By Jeff Razwick · December 22, 2016
Imagine walking through a hospital with windowless corridors lit only by artificial lights. Or, stepping into a study room surrounded by glass with heavy wire-mesh inserts.
Now picture walking through a healthcare center with long spans of glazed windows, filled with soft, soothing daylight. Or, imagine sitting in a classroom with bright, open windows that foster collaboration.
Would you rather spend your time in the first or second set of campuses?
For many people, the answer is easy — it’s typically more enjoyable to be on campuses with light, open spaces. Studies also show that access to daylight and views has a positive impact on student performance and can help expedite patient recovery (Center for Health Design, 2006). Given these benefits, design professionals focus on creating campuses that maximize light transfer and visual connectivity.
One major hurdle they face when developing these designs is how to create light, open spaces in areas with fire and life safety requirements. Standard fire-rated building materials, such as concrete and gypsum, block flames and shield non-burning parts of a campus from intense heat. However, their opaque form also limits light transfer and views.
Today, thanks to manufacturing advances, fire-rated glass systems are now a viable alternative to solid walls. Clear, sleek and high-performing, they are revolutionizing the way building teams can design code-driven spaces in campus facilities.
Why Fire-Rated Glass Systems?
Fire-rated glass systems can block the spread of flames and smoke (fire protection), as well as defend against the transfer of radiant and conductive heat (fire resistance). Fire-rated glass and frames that can serve as a barrier to heat are able to pass the test standards for solid walls. This makes it possible for building teams to meet fire ratings and have large expanses of glass in campuses, instead of being limited to smaller windows, borrowed lites and small view panes in doors.
Today, building teams can select from numerous fire-rated glazing system options such as door assemblies, transparent glass walls, curtain walls, silicone-glazed curtain walls and glass floors.

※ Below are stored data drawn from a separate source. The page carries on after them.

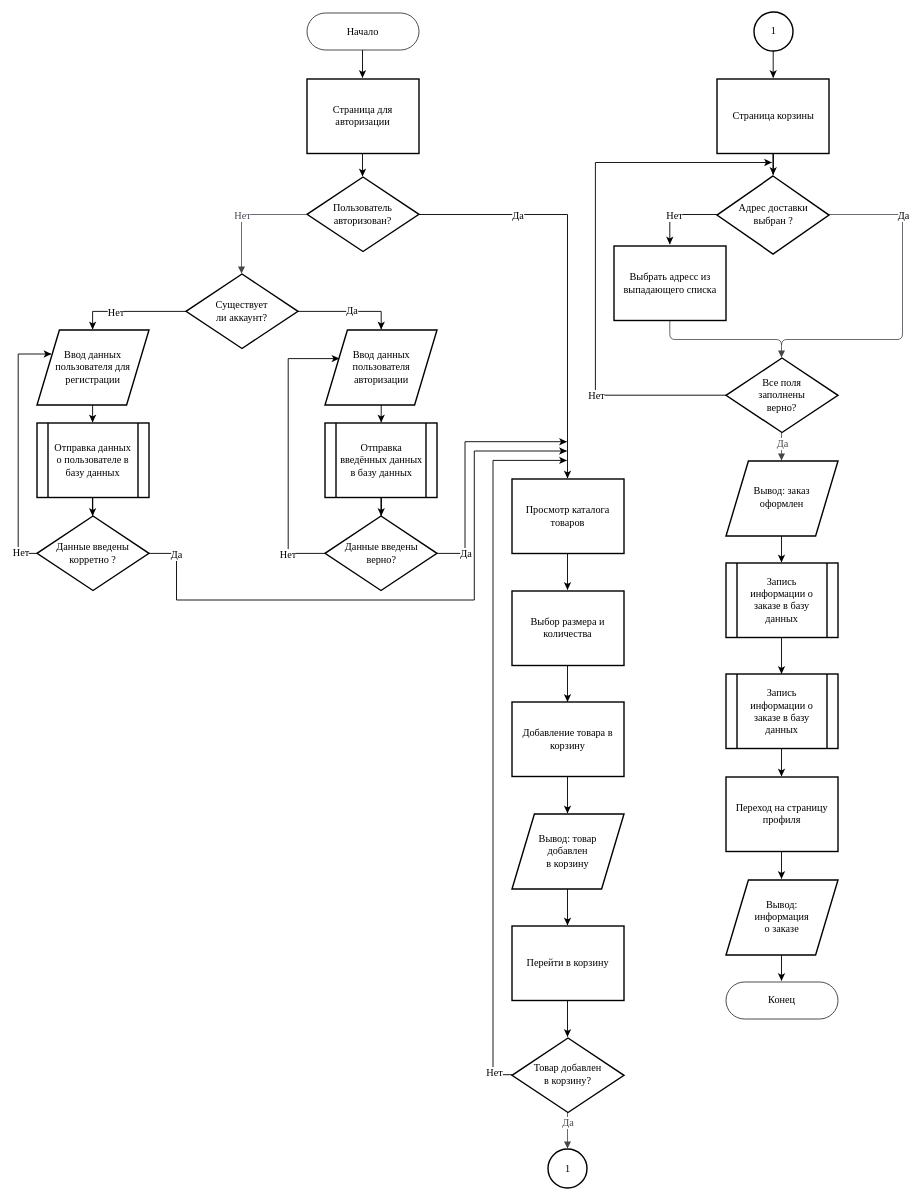
<!DOCTYPE html>
<html lang="ru">
<head>
<meta charset="utf-8">
<title>Блок-схема заказа</title>
<style>
:root { --ink: #000; --soft: #45454f; --paper: #fff; }
* { box-sizing: border-box; margin: 0; }
html, body { width: 922px; height: 1200px; overflow: hidden; background: var(--paper); }
.flowchart { position: relative; width: 922px; height: 1200px; overflow: hidden; color: var(--ink); font: 10.25px/12.6px "Liberation Serif", "Times New Roman", serif; }
.connectors { position: absolute; inset: 0; fill: none; stroke: var(--ink); stroke-width: 0.9; }
.connectors .soft { stroke: var(--soft); stroke-width: 0.8; }
.defs { position: absolute; width: 0; height: 0; }
.node { position: absolute; left: calc(var(--x) * 1px); top: calc(var(--y) * 1px); width: 112px; height: 75px; display: flex; align-items: center; justify-content: center; text-align: center; white-space: nowrap; }
.node svg { position: absolute; left: 0; top: 0; width: 100%; height: 100%; overflow: visible; fill: var(--paper); stroke: var(--ink); stroke-width: 1.4; }
.node p { position: relative; }
.terminal { height: 37px; }
.terminal svg { stroke-width: 0.7; }
.connector { width: 39px; height: 39px; }
.three { line-height: 12.3px; }
.answer { position: absolute; left: calc(var(--x) * 1px); top: calc(var(--y) * 1px); transform: translate(-50%, -50%); background: var(--paper); line-height: 12px; }
.answer.soft { color: var(--soft); }
</style>
</head>
<body>
<main class="flowchart">
<svg class="defs" aria-hidden="true">
  <defs>
    <rect id="process" width="112" height="74.5"/>
    <polygon id="decision" points="56,0 112,37.3 56,74.5 0,37.3"/>
    <polygon id="data" points="22.4,0 112,0 89.6,75 0,75"/>
    <g id="database"><rect width="112" height="74.5"/><path d="M11 0V74.5M101 0V74.5"/></g>
    <rect id="terminal" width="112" height="37" rx="18.5"/>
    <circle id="joint" cx="19.5" cy="19.5" r="19.5"/>
    <marker id="arrow" markerUnits="userSpaceOnUse" markerWidth="10" markerHeight="10" refX="8" refY="4.5" orient="auto"><path d="M8.5 4.5L0.5 0.8L2.5 4.5L0.5 8.2Z" fill="#000"/></marker>
    <marker id="arrow-soft" markerUnits="userSpaceOnUse" markerWidth="10" markerHeight="10" refX="7" refY="4.5" orient="auto"><path d="M7.5 4.5L0.5 1L0.5 8Z" fill="#45454f"/></marker>
  </defs>
</svg>

<svg class="connectors" width="922" height="1200" viewBox="0 0 922 1200" aria-hidden="true">
  <g marker-end="none">
    <g class="soft">
      <path d="M306 214.5H241.5V273" marker-end="url(#arrow-soft)"/>
      <path d="M829 214.5H902.5V334Q902.5 339.5 897 339.5H787Q781.5 339.5 781.5 345V357" marker-end="url(#arrow-soft)"/>
      <path d="M669.8 321V334Q669.8 339.5 675 339.5H776Q781.5 339.5 781.5 345"/>
      <path d="M781.5 433V460" marker-end="url(#arrow-soft)"/>
      <path d="M567.5 1112V1148" marker-end="url(#arrow-soft)"/>
    </g>
    <path d="M362.5 50V77.500" marker-end="url(#arrow)"/>
    <path d="M362.500 153V176" marker-end="url(#arrow)"/>
    <path d="M418 214.5H567.5V478" marker-end="url(#arrow)"/>
    <path d="M186 311.4H92.600V329" marker-end="url(#arrow)"/>
    <path d="M298 311.4H381.2V329" marker-end="url(#arrow)"/>
    <path d="M92.600 405V422" marker-end="url(#arrow)"/>
    <path d="M381.2 405V422" marker-end="url(#arrow)"/>
    <path d="M92.600 498V515.500" stroke-width="1.3" marker-end="url(#arrow)"/>
    <path d="M381.2 498V515.500" stroke-width="1.5" marker-end="url(#arrow)"/>
    <path d="M37 553.400H18.200V354H51" marker-end="url(#arrow)"/>
    <path d="M325 553.400H288.200V358.600H339" marker-end="url(#arrow)"/>
    <path d="M148 553.400H176.500V600H474.300V451H566.500" marker-end="url(#arrow)"/>
    <path d="M437 553.400H465V441.700H566.500" marker-end="url(#arrow)"/>
    <path d="M512 1074.700H493V460.400H566.500" marker-end="url(#arrow)"/>
    <path d="M567.5 553V589.500" marker-end="url(#arrow)"/>
    <path d="M567.5 665V701.500" marker-end="url(#arrow)"/>
    <path d="M567.5 777V813" marker-end="url(#arrow)"/>
    <path d="M567.5 889V925" marker-end="url(#arrow)"/>
    <path d="M567.5 1000V1036.500" marker-end="url(#arrow)"/>
    <path d="M773.2 51V77.500" marker-end="url(#arrow)"/>
    <path d="M773.2 153V174.500" stroke-width="1.5" marker-end="url(#arrow)"/>
    <path d="M717 214.5H669.8V244" marker-end="url(#arrow)"/>
    <path d="M726 395.200H595.400V162.500H771.500" marker-end="url(#arrow)"/>
    <path d="M781.5 536V562" marker-end="url(#arrow)"/>
    <path d="M781.5 637V673.500" marker-end="url(#arrow)"/>
    <path d="M781.5 749V776" marker-end="url(#arrow)"/>
    <path d="M781.5 851V878.500" marker-end="url(#arrow)"/>
    <path d="M781.5 955V980.500" marker-end="url(#arrow)"/>
  </g>
</svg>

<section aria-label="Авторизация">
  <div class="node terminal" style="--x:306.5;--y:13.3"><svg><use href="#terminal"/></svg><p>Начало</p></div>
  <div class="node" style="--x:306.5;--y:78.600"><svg><use href="#process"/></svg><p>Страница для<br>авторизации</p></div>
  <div class="node" style="--x:306.5;--y:177.400"><svg><use href="#decision"/></svg><p>Пользователь<br>авторизован?</p></div>
  <div class="node" style="--x:185.600;--y:274.200"><svg><use href="#decision"/></svg><p>Существует<br>ли аккаунт?</p></div>
  <div class="node three" style="--x:36.600;--y:330"><svg><use href="#data"/></svg><p>Ввод данных<br>пользователя для<br>регистрации</p></div>
  <div class="node three" style="--x:36.600;--y:423"><svg><use href="#database"/></svg><p>Отправка данных<br>о пользователе в<br>базу данных</p></div>
  <div class="node" style="--x:36.600;--y:516.200"><svg><use href="#decision"/></svg><p>Данные введены<br>корретно ?</p></div>
  <div class="node three" style="--x:325.200;--y:330"><svg><use href="#data"/></svg><p>Ввод данных<br>пользователя<br>авторизации</p></div>
  <div class="node three" style="--x:325.200;--y:423"><svg><use href="#database"/></svg><p>Отправка<br>введённых данных<br>в базу данных</p></div>
  <div class="node" style="--x:325.200;--y:516.200"><svg><use href="#decision"/></svg><p>Данные введены<br>верно?</p></div>
  <span class="answer soft" style="--x:242.500;--y:216">Нет</span>
  <span class="answer" style="--x:518;--y:216">Да</span>
  <span class="answer" style="--x:116;--y:313">Нет</span>
  <span class="answer" style="--x:352;--y:311">Да</span>
  <span class="answer" style="--x:21;--y:552.500">Нет</span>
  <span class="answer" style="--x:176.500;--y:555">Да</span>
  <span class="answer" style="--x:288;--y:555">Нет</span>
  <span class="answer" style="--x:466;--y:554">Да</span>
</section>

<section aria-label="Каталог">
  <div class="node" style="--x:511.500;--y:479"><svg><use href="#process"/></svg><p>Просмотр каталога<br>товаров</p></div>
  <div class="node" style="--x:511.500;--y:590.600"><svg><use href="#process"/></svg><p>Выбор размера и<br>количества</p></div>
  <div class="node" style="--x:511.500;--y:702.300"><svg><use href="#process"/></svg><p>Добавление товара в<br>корзину</p></div>
  <div class="node three" style="--x:511.500;--y:814"><svg><use href="#data"/></svg><p>Вывод: товар<br>добавлен<br>в корзину</p></div>
  <div class="node" style="--x:511.500;--y:925.800"><svg><use href="#process"/></svg><p>Перейти в корзину</p></div>
  <div class="node" style="--x:511.500;--y:1037.500"><svg><use href="#decision"/></svg><p>Товар добавлен<br>в корзину?</p></div>
  <div class="node connector" style="--x:548;--y:1149.300"><svg><use href="#joint"/></svg><p>1</p></div>
  <span class="answer" style="--x:494.500;--y:1073">Нет</span>
  <span class="answer soft" style="--x:568;--y:1123">Да</span>
</section>

<section aria-label="Оформление заказа">
  <div class="node connector" style="--x:753.700;--y:12.200"><svg><use href="#joint"/></svg><p>1</p></div>
  <div class="node" style="--x:717.200;--y:78.600"><svg><use href="#process"/></svg><p>Страница корзины</p></div>
  <div class="node" style="--x:717.200;--y:175.800;height:78px"><svg viewBox="0 0 112 74.5" preserveAspectRatio="none"><use href="#decision"/></svg><p>Адрес доставки<br>выбран ?</p></div>
  <div class="node" style="--x:613.900;--y:246.300"><svg><use href="#process"/></svg><p>Выбрать адресс из<br>выпадающего списка</p></div>
  <div class="node three" style="--x:725.600;--y:358"><svg><use href="#decision"/></svg><p>Все поля<br>заполнены<br>верно?</p></div>
  <div class="node" style="--x:725.600;--y:460.500"><svg><use href="#data"/></svg><p>Вывод: заказ<br>оформлен</p></div>
  <div class="node three" style="--x:725.600;--y:562.800"><svg><use href="#database"/></svg><p>Запись<br>информации о<br>заказе в базу<br>данных</p></div>
  <div class="node three" style="--x:725.600;--y:674.400"><svg><use href="#database"/></svg><p>Запись<br>информации о<br>заказе в базу<br>данных</p></div>
  <div class="node" style="--x:725.600;--y:776.900"><svg><use href="#process"/></svg><p>Переход на страницу<br>профиля</p></div>
  <div class="node three" style="--x:725.600;--y:879.500"><svg><use href="#data"/></svg><p>Вывод:<br>информация<br>о заказе</p></div>
  <div class="node terminal" style="--x:725.600;--y:981.800"><svg><use href="#terminal"/></svg><p>Конец</p></div>
  <span class="answer" style="--x:674.500;--y:216">Нет</span>
  <span class="answer" style="--x:903.500;--y:216">Да</span>
  <span class="answer" style="--x:596.500;--y:396">Нет</span>
  <span class="answer soft" style="--x:782.500;--y:444">Да</span>
</section>
</main>
</body>
</html>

Design teams can use these advanced fire-rated glass systems to provide transparent fire protection in corridor walls, windows, doors, stairwells, elevator cores, interior separations, atriums and floors. They can also be specified in storefronts and exterior walls where shallow lot lines necessitate blocking a fire’s spread to adjacent buildings, as well as in applications with impact safety and bullet-resistant requirements
Make the Most of Your Fire-Rated Glass Systems
There are numerous ways design professionals can use fire-rated glazing systems to allow occupants to make the most of their campus environment while still providing protection from the threat of fire.
One of the primary ways fire-rated glazing systems can benefit campus design is through transparent compartmentation.
The subdivision of buildings into spaces to help slow or stop the spread of fire provides occupants with time to exit the premises, and it also buys time for firefighters to arrive. Time is particularly valuable in healthcare facilities, as many take a “defend in place” approach to safeguard patients who are incapable of self-preservation.
Due to its transparent nature, fire-rated glazing is able to provide this level of protection without creating spaces that are dark, isolated and contrary to occupant wellbeing goals.
This is especially beneficial in modern campuses with expansive interior layouts, such as those created by a multistory atrium. According to the U.S. National Association of State Fire Marshals, these designs can create “a lack of compartmentation that would serve to limit fire spread to a smaller area, such as a room or a wing or a floor of a building.”
Fire-rated glazing is able to reduce the overall volume in campuses with these open layouts and still preserve the building team’s original design intent.
A case in point is Northwestern University’s Engineering Life Sciences Building infill. Flad Architects wanted to have a five-story central atrium to promote a collaborative learning environment and encourage interconnectivity with students and faculty. In implementing the infill design, a potential setback was satisfying the atrium’s two-hour fire separation code requirement without losing the campus’ sense of shared space.